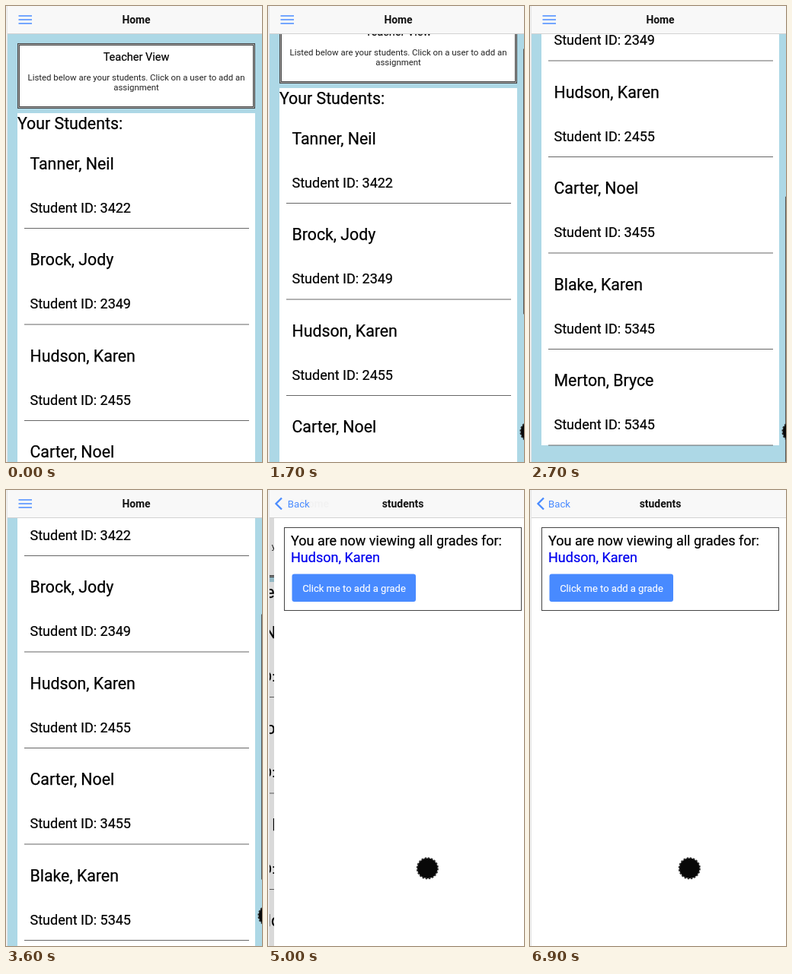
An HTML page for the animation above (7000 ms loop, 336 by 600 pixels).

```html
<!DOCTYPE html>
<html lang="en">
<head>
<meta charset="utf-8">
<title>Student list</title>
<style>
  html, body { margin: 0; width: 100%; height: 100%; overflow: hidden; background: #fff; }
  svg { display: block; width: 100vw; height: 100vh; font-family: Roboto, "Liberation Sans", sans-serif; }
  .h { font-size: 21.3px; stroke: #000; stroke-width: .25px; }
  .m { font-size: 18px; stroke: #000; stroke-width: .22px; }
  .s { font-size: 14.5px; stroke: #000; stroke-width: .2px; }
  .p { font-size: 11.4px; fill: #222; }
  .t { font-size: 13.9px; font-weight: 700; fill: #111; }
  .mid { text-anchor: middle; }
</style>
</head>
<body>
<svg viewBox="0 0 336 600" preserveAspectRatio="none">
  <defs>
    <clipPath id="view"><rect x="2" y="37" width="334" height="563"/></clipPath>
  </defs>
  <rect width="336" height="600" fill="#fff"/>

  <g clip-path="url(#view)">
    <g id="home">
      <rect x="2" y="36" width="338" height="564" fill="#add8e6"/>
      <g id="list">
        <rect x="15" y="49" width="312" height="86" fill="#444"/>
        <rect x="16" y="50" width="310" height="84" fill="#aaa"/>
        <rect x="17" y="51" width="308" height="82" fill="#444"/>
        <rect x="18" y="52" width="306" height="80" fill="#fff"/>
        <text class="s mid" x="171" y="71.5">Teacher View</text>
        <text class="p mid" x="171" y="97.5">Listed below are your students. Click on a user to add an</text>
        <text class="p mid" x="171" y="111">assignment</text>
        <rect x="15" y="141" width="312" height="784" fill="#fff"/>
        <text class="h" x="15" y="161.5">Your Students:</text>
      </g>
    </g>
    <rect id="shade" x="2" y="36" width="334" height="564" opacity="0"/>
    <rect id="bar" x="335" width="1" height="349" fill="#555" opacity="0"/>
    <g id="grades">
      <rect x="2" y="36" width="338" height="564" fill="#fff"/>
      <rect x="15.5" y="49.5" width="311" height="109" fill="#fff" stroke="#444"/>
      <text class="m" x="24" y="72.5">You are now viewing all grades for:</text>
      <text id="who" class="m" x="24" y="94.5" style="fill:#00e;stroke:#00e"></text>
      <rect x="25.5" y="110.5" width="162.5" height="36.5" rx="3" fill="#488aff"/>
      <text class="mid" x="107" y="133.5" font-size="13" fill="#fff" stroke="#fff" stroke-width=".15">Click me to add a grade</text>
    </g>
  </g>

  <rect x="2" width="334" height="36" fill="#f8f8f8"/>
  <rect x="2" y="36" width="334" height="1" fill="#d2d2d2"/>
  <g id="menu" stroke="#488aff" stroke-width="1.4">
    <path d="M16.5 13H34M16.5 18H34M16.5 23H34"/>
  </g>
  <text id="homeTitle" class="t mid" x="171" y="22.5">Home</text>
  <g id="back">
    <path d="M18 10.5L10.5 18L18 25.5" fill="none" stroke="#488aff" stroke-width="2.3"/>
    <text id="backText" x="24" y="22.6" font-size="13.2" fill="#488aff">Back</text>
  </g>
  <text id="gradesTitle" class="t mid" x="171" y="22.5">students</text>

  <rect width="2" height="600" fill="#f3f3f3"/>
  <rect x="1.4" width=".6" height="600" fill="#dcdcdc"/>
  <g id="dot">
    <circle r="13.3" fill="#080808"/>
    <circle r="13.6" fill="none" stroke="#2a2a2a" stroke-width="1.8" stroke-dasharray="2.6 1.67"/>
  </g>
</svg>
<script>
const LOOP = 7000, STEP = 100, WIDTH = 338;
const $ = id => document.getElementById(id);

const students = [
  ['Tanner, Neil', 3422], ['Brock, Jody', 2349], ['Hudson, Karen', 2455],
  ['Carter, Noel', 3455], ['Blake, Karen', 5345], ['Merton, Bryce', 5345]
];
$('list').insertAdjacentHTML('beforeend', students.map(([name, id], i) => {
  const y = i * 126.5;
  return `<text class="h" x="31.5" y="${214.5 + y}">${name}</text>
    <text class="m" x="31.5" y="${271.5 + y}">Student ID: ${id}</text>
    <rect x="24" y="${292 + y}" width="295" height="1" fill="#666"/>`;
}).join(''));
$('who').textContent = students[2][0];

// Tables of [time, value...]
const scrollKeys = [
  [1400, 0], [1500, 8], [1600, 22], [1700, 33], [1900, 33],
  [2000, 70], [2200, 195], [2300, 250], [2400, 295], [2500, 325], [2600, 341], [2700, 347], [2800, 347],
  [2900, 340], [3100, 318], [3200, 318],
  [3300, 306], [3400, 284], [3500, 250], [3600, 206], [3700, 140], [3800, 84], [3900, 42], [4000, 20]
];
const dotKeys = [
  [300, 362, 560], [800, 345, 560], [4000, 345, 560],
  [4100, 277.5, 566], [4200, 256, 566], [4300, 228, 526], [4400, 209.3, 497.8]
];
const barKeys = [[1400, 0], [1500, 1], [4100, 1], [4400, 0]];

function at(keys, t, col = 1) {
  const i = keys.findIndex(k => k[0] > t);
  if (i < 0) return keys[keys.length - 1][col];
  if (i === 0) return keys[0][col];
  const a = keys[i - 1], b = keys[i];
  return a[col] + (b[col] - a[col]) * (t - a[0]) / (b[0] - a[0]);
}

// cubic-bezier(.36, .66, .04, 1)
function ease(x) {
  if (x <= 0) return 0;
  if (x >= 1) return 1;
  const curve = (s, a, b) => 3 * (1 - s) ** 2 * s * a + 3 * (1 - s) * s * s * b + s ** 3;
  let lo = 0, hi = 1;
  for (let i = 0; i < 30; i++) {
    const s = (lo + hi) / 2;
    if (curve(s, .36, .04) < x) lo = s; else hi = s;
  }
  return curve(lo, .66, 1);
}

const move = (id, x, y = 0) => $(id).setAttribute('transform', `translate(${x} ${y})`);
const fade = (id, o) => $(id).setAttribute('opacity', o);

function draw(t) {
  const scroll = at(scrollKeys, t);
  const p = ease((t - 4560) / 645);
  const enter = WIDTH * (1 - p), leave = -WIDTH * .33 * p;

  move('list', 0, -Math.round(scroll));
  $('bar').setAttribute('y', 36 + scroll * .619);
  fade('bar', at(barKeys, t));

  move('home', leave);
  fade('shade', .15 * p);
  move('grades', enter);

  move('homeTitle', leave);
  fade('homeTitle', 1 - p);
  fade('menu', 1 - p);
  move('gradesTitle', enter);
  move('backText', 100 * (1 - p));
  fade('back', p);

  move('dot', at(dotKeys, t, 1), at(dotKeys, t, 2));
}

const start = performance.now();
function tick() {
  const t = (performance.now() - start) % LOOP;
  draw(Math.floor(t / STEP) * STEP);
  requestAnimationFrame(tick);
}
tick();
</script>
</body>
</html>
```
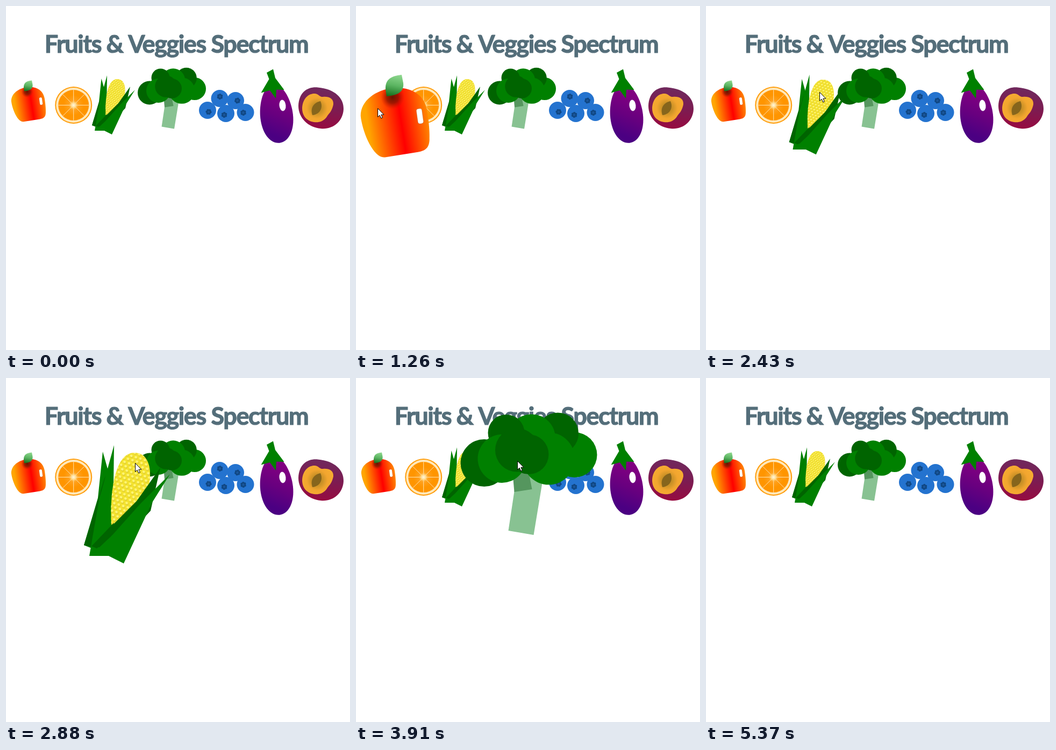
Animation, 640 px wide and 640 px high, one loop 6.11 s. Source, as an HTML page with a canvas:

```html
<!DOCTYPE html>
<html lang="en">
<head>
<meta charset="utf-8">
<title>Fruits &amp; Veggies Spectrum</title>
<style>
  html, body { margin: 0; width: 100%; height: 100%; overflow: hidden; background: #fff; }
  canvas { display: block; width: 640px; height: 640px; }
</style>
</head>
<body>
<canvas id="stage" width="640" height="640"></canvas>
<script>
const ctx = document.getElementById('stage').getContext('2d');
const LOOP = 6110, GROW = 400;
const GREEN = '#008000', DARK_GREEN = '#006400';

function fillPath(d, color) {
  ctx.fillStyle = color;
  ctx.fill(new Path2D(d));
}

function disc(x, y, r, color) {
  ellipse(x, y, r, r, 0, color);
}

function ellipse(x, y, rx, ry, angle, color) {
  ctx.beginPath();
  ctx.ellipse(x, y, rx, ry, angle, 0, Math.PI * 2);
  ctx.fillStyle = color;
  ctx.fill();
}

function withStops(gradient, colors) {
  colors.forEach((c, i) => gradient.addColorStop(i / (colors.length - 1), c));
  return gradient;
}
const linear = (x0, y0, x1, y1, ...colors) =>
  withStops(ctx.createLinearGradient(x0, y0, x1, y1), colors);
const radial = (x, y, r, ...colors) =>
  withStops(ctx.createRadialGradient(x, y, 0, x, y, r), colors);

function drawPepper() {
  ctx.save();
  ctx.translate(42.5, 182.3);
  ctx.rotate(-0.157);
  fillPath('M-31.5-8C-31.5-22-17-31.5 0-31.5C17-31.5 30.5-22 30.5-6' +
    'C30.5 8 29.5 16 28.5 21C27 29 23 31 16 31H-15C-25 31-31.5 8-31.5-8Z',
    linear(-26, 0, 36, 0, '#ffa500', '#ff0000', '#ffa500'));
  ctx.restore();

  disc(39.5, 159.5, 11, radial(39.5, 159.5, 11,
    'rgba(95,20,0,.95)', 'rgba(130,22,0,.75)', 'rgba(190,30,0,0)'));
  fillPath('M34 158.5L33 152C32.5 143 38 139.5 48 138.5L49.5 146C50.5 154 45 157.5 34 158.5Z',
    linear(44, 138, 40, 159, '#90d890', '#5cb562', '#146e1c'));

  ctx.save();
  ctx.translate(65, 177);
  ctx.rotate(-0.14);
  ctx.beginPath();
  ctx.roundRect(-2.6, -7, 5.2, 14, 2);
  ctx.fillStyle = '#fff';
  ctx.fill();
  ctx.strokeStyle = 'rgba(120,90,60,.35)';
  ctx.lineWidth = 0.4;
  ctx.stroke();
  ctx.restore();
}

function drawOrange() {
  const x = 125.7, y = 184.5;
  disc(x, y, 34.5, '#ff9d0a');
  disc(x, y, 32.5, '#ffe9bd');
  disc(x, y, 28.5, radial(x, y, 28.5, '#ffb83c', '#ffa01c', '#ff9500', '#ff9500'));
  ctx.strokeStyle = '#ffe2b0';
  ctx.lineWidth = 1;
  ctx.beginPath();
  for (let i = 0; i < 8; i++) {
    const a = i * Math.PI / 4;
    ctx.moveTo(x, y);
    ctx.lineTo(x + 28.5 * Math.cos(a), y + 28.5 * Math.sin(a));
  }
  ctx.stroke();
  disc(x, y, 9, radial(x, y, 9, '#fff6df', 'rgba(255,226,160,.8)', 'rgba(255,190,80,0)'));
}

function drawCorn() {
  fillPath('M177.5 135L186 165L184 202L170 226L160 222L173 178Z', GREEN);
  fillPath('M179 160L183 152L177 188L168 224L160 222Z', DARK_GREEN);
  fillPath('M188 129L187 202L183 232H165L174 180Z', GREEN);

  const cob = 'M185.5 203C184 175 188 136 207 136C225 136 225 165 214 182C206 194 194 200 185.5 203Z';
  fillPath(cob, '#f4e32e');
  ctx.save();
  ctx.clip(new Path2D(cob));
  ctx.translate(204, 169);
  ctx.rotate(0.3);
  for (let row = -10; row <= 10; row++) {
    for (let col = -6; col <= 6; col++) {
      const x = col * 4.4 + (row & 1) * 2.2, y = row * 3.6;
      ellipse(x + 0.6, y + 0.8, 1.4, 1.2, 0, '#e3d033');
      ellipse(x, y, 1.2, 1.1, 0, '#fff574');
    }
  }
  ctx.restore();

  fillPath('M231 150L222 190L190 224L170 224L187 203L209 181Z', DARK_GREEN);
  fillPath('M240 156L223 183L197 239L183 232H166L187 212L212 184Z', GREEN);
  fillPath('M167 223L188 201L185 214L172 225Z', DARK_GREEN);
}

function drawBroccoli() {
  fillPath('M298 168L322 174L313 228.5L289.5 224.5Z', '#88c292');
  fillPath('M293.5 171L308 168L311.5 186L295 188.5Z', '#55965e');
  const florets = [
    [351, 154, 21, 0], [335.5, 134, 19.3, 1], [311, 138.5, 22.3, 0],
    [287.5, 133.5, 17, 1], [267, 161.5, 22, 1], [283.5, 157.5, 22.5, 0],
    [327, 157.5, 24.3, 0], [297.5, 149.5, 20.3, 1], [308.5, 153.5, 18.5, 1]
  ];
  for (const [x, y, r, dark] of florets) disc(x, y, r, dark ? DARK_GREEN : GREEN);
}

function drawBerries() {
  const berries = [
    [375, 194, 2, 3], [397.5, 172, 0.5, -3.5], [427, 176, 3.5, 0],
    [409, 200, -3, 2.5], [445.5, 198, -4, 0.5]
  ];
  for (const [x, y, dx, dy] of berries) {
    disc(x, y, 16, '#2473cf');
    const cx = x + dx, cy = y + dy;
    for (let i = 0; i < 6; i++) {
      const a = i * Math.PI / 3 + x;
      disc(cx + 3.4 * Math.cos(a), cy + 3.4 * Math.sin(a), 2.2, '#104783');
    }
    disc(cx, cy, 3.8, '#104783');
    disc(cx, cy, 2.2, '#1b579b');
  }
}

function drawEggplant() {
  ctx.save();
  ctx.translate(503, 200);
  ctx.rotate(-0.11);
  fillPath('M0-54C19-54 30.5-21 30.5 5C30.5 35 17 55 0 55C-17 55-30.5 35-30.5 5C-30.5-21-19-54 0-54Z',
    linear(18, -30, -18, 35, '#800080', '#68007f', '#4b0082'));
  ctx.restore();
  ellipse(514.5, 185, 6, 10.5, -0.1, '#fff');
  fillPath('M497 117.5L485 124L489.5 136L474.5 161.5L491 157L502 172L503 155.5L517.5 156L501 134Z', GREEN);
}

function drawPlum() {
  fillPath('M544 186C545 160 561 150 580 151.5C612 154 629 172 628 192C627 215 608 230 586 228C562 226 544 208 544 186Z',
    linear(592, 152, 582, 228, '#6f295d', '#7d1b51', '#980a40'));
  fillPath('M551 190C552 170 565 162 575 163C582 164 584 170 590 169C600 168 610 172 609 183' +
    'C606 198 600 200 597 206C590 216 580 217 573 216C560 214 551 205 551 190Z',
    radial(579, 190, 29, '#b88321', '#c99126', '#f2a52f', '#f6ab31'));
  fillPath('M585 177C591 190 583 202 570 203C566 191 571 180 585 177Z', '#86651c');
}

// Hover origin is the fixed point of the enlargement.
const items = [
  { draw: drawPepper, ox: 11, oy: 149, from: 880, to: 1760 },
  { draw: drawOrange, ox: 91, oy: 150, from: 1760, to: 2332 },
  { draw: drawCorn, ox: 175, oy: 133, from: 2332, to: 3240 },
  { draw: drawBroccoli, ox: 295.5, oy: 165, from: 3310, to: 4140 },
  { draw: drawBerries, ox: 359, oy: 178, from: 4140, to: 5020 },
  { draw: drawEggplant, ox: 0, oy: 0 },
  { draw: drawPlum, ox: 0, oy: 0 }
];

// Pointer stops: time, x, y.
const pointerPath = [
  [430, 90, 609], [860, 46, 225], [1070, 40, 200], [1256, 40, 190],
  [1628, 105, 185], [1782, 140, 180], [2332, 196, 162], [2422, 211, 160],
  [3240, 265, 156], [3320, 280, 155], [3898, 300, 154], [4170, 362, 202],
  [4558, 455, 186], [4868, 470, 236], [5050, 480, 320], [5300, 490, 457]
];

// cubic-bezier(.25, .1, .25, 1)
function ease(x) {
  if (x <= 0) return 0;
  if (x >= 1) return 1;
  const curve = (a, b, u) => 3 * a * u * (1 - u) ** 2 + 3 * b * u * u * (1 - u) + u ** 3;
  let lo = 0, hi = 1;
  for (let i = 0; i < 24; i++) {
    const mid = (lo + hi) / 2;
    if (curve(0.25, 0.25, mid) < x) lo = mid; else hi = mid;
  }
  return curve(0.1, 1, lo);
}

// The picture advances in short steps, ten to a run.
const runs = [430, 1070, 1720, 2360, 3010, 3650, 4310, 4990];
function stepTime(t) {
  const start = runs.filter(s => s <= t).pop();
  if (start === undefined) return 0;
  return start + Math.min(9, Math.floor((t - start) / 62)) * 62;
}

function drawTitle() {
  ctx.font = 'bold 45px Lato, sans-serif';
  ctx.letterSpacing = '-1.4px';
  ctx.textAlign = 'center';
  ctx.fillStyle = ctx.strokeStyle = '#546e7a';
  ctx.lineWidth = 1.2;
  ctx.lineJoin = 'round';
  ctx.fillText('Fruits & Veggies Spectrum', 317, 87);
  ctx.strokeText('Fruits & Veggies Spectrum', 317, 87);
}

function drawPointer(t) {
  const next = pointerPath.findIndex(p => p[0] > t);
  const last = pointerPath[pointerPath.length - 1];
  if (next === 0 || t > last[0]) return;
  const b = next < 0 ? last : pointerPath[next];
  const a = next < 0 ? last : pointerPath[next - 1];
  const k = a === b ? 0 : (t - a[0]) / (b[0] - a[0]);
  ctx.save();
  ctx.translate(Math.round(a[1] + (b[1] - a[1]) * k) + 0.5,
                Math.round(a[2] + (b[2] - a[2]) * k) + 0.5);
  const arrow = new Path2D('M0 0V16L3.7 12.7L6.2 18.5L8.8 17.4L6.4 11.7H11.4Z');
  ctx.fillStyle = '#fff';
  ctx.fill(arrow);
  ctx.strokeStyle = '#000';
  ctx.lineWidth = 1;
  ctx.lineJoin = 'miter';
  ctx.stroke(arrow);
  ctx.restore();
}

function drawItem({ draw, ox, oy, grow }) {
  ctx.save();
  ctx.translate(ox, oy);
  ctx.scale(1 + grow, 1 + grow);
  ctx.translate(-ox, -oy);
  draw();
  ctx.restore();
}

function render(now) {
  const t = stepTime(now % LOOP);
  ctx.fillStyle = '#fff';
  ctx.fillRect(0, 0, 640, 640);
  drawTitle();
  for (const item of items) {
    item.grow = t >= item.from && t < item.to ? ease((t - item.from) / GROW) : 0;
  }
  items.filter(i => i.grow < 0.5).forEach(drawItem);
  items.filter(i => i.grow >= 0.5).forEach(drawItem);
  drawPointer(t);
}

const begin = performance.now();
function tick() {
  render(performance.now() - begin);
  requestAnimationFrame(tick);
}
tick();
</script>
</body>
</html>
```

▬▬▬▬▬▬

* [REQUIRED WORK] Filter the listing above for the string "translate" and copy every matching line.

* [ANSWER SPACE]
const move = (id, x, y = 0) => $(id).setAttribute('transform', `translate(${x} ${y})`);
  ctx.translate(42.5, 182.3);
  ctx.translate(65, 177);
  ctx.translate(204, 169);
  ctx.translate(503, 200);
  ctx.translate(Math.round(a[1] + (b[1] - a[1]) * k) + 0.5,
  ctx.translate(ox, oy);
  ctx.translate(-ox, -oy);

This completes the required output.